Settlement or compromise agreements anyone gone through this?(7 Posts)
My counsellor has suggested a settlement agreement as a way of ending my employment with my current employer due to a fairly traumatic 12 months and a complete impasse in the situation. Has anybody gone through this and how long did it take and how much should I expect from any settlement?
I have worked there 10 years so I should get something. I just want to make a clean fresh start even if it is temping as have been very unhappy for a while so am keen to move on. Can anyone advise?
You need to speak to a solicitor specialising in employment law. They can advise if you are likely to be offered one by your employers. Compromise agreements are not binding unless you've been advised about what agreement entails.
I should know more around Tues/Weds. I think my counsellor is going to be able to advise next steps. I think work will see this as the best way forward. Otherwise I think it will be a case of resigning and moving on. I don't think they'll want to dismiss through ill health because of the time that will take, I think they will very much want to move on too. I feel that's the only option.
I think your counsellor is speaking way outside his or her remit here.
An employer is mostly likely to offer a settlement agreement if the following apply:
- they want the employee to leave
- they are not in a position to dismiss the employee safely and quickly
- they have no reason to believe the employee is likely to resign anyway, thus costing them nothing,
and/or - they are imminently vulnerable to some kind of legal claim.
I think it's unlikely your counsellor knows any of those things.
Your length of service is entirely irrelevant as to whether you'll "get something". Settlement offers are a commercial decision, so the amount wil depend on the extent to which the employer is vulnerable, how much that might cost them, balanced against to what extent they think the employee is likely to take things further.
If you go to them and ask for a settlement, you will be indicating that a) you want to leave anyway and b) that you don't want to pursue whatever claim you think you might have further.
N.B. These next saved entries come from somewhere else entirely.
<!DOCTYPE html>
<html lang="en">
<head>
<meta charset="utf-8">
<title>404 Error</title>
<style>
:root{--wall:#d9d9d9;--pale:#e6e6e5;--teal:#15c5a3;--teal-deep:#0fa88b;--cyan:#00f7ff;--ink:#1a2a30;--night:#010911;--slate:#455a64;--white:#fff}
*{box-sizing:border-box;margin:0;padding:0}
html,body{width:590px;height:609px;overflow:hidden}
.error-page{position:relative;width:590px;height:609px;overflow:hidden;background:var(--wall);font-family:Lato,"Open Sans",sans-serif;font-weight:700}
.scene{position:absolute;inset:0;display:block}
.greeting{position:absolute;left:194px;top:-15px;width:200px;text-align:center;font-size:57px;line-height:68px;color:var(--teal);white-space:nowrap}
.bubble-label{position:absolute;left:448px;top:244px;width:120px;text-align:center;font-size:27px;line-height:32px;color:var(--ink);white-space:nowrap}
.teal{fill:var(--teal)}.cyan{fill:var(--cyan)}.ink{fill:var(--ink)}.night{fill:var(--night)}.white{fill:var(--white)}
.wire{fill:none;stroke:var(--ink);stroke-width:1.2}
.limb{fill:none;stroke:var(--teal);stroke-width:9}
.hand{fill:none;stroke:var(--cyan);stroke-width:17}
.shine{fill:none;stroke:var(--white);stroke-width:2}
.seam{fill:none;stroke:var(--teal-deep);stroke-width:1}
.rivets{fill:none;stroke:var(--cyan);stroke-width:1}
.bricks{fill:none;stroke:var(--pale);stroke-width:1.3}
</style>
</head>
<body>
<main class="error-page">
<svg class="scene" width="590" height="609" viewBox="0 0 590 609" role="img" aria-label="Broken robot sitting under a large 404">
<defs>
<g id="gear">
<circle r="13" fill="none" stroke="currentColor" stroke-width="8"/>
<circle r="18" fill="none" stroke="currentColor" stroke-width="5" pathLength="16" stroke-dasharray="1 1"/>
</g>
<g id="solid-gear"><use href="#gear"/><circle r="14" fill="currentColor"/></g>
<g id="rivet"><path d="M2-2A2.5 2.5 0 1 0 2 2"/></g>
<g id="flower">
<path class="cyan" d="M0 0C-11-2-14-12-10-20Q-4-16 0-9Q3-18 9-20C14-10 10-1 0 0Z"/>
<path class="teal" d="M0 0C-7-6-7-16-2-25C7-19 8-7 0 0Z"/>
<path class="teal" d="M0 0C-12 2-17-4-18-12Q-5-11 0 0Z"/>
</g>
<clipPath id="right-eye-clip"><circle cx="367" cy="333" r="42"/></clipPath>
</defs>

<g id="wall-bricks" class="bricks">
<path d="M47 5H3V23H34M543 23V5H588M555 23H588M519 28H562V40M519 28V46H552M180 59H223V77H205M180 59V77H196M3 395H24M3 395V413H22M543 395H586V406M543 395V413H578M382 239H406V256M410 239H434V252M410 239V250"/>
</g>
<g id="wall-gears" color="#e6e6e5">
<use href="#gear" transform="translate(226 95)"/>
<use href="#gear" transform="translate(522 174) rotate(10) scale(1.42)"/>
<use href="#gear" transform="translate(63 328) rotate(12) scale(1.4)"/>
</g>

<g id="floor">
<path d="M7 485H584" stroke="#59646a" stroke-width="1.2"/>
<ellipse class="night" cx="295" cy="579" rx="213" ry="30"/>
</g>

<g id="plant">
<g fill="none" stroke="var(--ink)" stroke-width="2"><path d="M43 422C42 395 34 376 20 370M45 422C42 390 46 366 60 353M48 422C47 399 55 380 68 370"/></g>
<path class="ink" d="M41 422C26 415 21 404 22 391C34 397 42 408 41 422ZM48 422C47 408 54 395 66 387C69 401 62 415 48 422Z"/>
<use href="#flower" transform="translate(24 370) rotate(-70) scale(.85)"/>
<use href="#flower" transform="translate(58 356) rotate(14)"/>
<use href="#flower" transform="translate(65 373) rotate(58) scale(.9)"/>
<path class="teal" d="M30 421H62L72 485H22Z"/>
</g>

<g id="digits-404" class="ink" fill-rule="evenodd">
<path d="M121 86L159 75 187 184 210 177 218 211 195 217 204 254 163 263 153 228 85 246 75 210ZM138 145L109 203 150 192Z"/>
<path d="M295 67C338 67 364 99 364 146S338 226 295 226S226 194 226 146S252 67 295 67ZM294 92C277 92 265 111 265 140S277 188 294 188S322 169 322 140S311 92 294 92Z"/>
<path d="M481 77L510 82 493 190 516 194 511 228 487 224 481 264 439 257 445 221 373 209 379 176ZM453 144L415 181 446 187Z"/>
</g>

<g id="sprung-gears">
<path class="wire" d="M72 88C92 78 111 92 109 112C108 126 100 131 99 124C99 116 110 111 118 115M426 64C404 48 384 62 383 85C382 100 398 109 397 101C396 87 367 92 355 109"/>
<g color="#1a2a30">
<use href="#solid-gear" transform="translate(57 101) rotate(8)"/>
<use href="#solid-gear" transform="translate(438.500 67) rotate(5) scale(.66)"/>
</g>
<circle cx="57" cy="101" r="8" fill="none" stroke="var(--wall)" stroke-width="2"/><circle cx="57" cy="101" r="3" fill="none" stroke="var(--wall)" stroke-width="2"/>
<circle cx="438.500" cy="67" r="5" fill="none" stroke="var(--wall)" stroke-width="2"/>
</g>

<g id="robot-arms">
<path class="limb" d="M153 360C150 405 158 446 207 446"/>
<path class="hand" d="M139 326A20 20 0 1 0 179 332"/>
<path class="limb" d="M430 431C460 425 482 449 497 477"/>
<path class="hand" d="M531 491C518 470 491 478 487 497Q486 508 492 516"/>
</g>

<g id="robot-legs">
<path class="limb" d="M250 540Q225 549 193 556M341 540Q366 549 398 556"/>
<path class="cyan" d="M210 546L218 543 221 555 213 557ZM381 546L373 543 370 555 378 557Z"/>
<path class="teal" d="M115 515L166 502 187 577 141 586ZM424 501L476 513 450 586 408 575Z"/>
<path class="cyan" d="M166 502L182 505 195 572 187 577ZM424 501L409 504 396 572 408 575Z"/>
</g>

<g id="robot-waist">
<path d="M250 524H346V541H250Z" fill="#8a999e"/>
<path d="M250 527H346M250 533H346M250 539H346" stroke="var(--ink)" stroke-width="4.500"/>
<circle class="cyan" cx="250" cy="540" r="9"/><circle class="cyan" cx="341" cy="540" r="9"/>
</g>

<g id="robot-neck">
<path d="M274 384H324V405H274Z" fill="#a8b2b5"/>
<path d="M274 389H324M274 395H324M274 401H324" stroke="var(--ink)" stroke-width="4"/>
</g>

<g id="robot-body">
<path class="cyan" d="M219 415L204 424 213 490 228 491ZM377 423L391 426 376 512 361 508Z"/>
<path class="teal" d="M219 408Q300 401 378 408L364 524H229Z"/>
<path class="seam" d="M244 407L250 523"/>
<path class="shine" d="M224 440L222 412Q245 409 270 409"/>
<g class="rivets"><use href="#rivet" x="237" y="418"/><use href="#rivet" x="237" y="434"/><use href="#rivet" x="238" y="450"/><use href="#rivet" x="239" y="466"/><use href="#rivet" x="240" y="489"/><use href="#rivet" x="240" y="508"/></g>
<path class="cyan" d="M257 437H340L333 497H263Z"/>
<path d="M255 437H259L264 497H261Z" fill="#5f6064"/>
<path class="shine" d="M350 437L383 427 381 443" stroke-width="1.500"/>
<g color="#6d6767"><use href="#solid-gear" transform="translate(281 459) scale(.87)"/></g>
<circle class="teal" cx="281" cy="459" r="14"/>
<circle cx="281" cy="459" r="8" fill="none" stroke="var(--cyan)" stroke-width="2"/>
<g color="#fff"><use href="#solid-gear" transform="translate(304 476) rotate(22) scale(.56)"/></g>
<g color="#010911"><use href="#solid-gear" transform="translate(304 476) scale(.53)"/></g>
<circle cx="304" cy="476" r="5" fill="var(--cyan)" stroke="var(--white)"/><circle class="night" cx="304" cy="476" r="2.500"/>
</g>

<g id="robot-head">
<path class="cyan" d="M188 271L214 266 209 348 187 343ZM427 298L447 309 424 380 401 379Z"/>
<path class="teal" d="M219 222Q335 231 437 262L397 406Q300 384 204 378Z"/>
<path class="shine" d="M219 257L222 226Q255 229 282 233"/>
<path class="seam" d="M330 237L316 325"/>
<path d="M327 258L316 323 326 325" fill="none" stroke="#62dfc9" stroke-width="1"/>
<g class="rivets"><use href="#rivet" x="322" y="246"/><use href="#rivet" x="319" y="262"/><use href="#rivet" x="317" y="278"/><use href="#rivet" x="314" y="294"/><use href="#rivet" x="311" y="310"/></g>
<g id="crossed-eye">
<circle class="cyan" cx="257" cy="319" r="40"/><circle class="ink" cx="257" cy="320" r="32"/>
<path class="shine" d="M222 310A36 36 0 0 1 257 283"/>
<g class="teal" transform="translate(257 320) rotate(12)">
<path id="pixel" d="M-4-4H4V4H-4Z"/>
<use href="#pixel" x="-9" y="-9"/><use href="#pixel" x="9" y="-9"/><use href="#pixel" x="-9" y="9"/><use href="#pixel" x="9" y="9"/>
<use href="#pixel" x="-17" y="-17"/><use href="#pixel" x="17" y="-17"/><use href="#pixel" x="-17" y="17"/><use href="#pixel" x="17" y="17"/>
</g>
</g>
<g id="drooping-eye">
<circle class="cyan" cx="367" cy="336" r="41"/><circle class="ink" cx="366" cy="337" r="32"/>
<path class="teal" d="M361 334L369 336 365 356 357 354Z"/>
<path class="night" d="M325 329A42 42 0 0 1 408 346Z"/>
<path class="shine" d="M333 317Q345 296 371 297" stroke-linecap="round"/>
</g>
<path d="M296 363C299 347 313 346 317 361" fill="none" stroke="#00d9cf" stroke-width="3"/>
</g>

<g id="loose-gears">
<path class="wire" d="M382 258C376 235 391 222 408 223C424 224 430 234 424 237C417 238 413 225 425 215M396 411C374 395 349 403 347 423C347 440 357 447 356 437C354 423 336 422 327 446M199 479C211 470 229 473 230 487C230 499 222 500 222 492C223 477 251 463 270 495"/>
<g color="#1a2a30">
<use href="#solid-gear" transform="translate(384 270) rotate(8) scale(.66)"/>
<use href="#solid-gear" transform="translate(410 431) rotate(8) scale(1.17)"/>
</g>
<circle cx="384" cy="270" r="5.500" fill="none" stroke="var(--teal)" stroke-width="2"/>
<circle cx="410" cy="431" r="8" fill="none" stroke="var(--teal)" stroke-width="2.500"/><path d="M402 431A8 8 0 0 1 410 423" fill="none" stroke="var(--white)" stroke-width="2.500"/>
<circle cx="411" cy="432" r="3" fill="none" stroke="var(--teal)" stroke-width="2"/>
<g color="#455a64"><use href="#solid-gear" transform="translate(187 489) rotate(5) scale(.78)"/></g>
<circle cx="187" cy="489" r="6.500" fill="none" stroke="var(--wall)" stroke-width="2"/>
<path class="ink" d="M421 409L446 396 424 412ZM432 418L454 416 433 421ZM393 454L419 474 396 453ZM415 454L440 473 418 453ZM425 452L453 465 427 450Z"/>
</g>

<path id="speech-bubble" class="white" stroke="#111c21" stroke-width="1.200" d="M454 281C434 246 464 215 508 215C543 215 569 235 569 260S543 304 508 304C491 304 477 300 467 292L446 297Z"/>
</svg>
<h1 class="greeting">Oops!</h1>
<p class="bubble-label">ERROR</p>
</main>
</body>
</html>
Neither of those things are likely to result in a lucrative offer, however that's not to say it's not necessarily worth asking, if you are going to leave anyway. Clearly if they come to you offering an agreement you are in a much stronger negotiating position.
If you can describe the circumstances which are leading you to believe your employer might be prepared to pay you a sum to leave, it might be easier to advise you on the likelihood of that happening.
X posts. Your counsellor shouldn't be advising on next steps. If you might have a case for some kind of claim, it is a solicitor or similar you should be speaking to about how to approach that, not a counsellor.
I have PMd you. I'm an employment lawyer and run a specialist employment law firm. If you email me and explain what has happened I am happy to steer you in the right direction. Just because you've worked somewhere for a long time doesn't give you the right to anything at all and so you do need to be careful. please don't take your counsellor's word for anything since they're unlikely to know anything about employment law.
Thanks for your help flowery. I don't really know a great deal about these as it just came up as a suggestion as things have reached a bit of an impasse. I'm keen to move on from the whole situation and get on with a new start in my working life.
It may be that I should just resign and draw a line under things no matter how I feel about them. I'm not precious about getting something, the thing I want most is my life back and to move on and do my best for another employer.
I am in a situation where I feel bullied due to overloading, undermining and capability proceedings after returning from both stress and a miscarriage earlier in the year.
I'm normally a very strong person but this has torn into me very badly and I feel that a parting of ways is totally the best move for all parties concerned.
Join the discussion
Please login first.